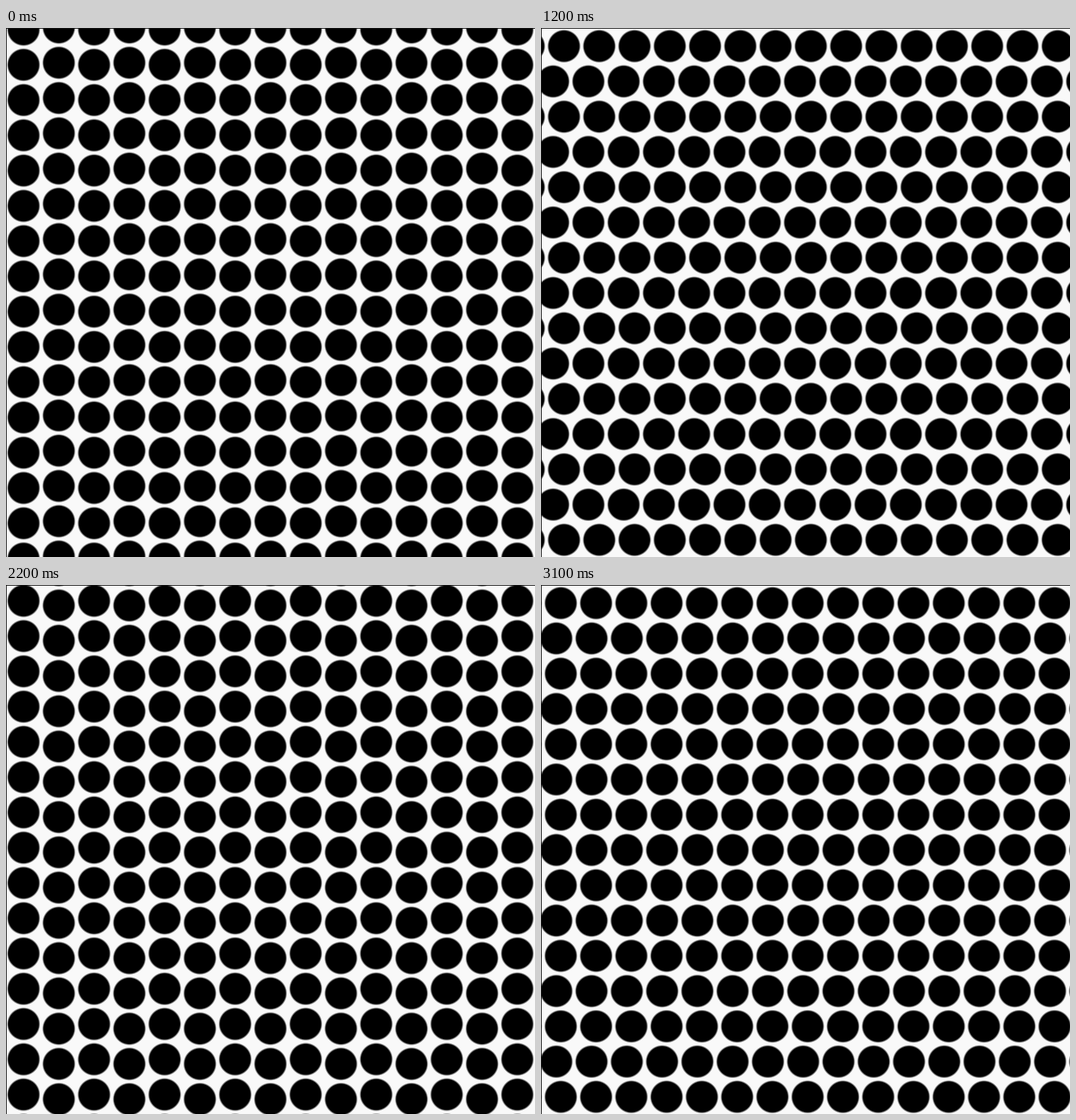
Write an HTML page with a canvas that moves like this. It is 748 px wide and 748 px high and loops after 3200 ms.

```html
<!DOCTYPE html>
<html lang="en">
<head>
<meta charset="utf-8">
<title>Sliding dots</title>
<style>
  html, body { margin: 0; width: 100%; height: 100%; overflow: hidden; background: #f9f9f9; }
  canvas { display: block; }
</style>
</head>
<body>
<canvas id="stage" width="748" height="748"></canvas>
<script>
const SIZE = 748, COUNT = 15, PITCH = SIZE / COUNT;
const ORIGIN = { x: 24.85, y: 25.65 };
const LOOP = 3200, STEP = 100;

// [time in ms, slides completed]; vertical and horizontal slides alternate
const PROGRESS = [
  [0, 0.529], [400, 0.968], [800, 1.403], [1200, 1.846],
  [2000, 2.714], [2500, 3.265], [3100, 3.936]
];

const ctx = document.getElementById("stage").getContext("2d");
const softDot = ctx.createRadialGradient(0, 0, 21.2, 0, 0, 23.6);
softDot.addColorStop(0, "rgba(0,0,0,1)");
softDot.addColorStop(1, "rgba(0,0,0,0)");

function progressAt(time) {
  const i = Math.max(1, PROGRESS.findIndex(([t]) => t >= time));
  const [t0, p0] = PROGRESS[i - 1], [t1, p1] = PROGRESS[i];
  return p0 + (p1 - p0) * (time - t0) / (t1 - t0);
}

function dot(x, y) {
  ctx.save();
  ctx.translate(x, y);
  ctx.fillStyle = softDot;
  ctx.fillRect(-24, -24, 48, 48);
  ctx.restore();
}

function draw(time) {
  const progress = progressAt(time);
  const vertical = Math.floor(progress) % 2 === 0;
  const shift = (progress % 1) * PITCH * (vertical ? 1 : -1);

  ctx.fillStyle = "#f9f9f9";
  ctx.fillRect(0, 0, SIZE, SIZE);

  // Neighbouring lanes slide in opposite directions.
  for (let lane = 0; lane < COUNT; lane++) {
    const offset = lane % 2 ? -shift : shift;
    for (let k = -2; k <= COUNT + 1; k++) {
      const along = k * PITCH + offset, across = lane * PITCH;
      if (vertical) dot(ORIGIN.x + across, ORIGIN.y + along);
      else dot(ORIGIN.x + along, ORIGIN.y + across);
    }
  }

  ctx.fillStyle = "#111";
  ctx.fillRect(0, 0, SIZE, 1);
  ctx.fillRect(0, 0, 1, SIZE);
}

const start = performance.now();
function tick() {
  const time = (performance.now() - start) % LOOP;
  draw(Math.floor(time / STEP) * STEP);
  requestAnimationFrame(tick);
}
tick();
</script>
</body>
</html>
```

TO DO:
The result should be the full set of entries above, restated exactly and without images.

SOLUTION FOR THIS TASK:
Write an HTML page with a canvas that moves like this. It is 748 px wide and 748 px high and loops after 3200 ms.

```html
<!DOCTYPE html>
<html lang="en">
<head>
<meta charset="utf-8">
<title>Sliding dots</title>
<style>
  html, body { margin: 0; width: 100%; height: 100%; overflow: hidden; background: #f9f9f9; }
  canvas { display: block; }
</style>
</head>
<body>
<canvas id="stage" width="748" height="748"></canvas>
<script>
const SIZE = 748, COUNT = 15, PITCH = SIZE / COUNT;
const ORIGIN = { x: 24.85, y: 25.65 };
const LOOP = 3200, STEP = 100;

// [time in ms, slides completed]; vertical and horizontal slides alternate
const PROGRESS = [
  [0, 0.529], [400, 0.968], [800, 1.403], [1200, 1.846],
  [2000, 2.714], [2500, 3.265], [3100, 3.936]
];

const ctx = document.getElementById("stage").getContext("2d");
const softDot = ctx.createRadialGradient(0, 0, 21.2, 0, 0, 23.6);
softDot.addColorStop(0, "rgba(0,0,0,1)");
softDot.addColorStop(1, "rgba(0,0,0,0)");

function progressAt(time) {
  const i = Math.max(1, PROGRESS.findIndex(([t]) => t >= time));
  const [t0, p0] = PROGRESS[i - 1], [t1, p1] = PROGRESS[i];
  return p0 + (p1 - p0) * (time - t0) / (t1 - t0);
}

function dot(x, y) {
  ctx.save();
  ctx.translate(x, y);
  ctx.fillStyle = softDot;
  ctx.fillRect(-24, -24, 48, 48);
  ctx.restore();
}

function draw(time) {
  const progress = progressAt(time);
  const vertical = Math.floor(progress) % 2 === 0;
  const shift = (progress % 1) * PITCH * (vertical ? 1 : -1);

  ctx.fillStyle = "#f9f9f9";
  ctx.fillRect(0, 0, SIZE, SIZE);

  // Neighbouring lanes slide in opposite directions.
  for (let lane = 0; lane < COUNT; lane++) {
    const offset = lane % 2 ? -shift : shift;
    for (let k = -2; k <= COUNT + 1; k++) {
      const along = k * PITCH + offset, across = lane * PITCH;
      if (vertical) dot(ORIGIN.x + across, ORIGIN.y + along);
      else dot(ORIGIN.x + along, ORIGIN.y + across);
    }
  }

  ctx.fillStyle = "#111";
  ctx.fillRect(0, 0, SIZE, 1);
  ctx.fillRect(0, 0, 1, SIZE);
}

const start = performance.now();
function tick() {
  const time = (performance.now() - start) % LOOP;
  draw(Math.floor(time / STEP) * STEP);
  requestAnimationFrame(tick);
}
tick();
</script>
</body>
</html>
```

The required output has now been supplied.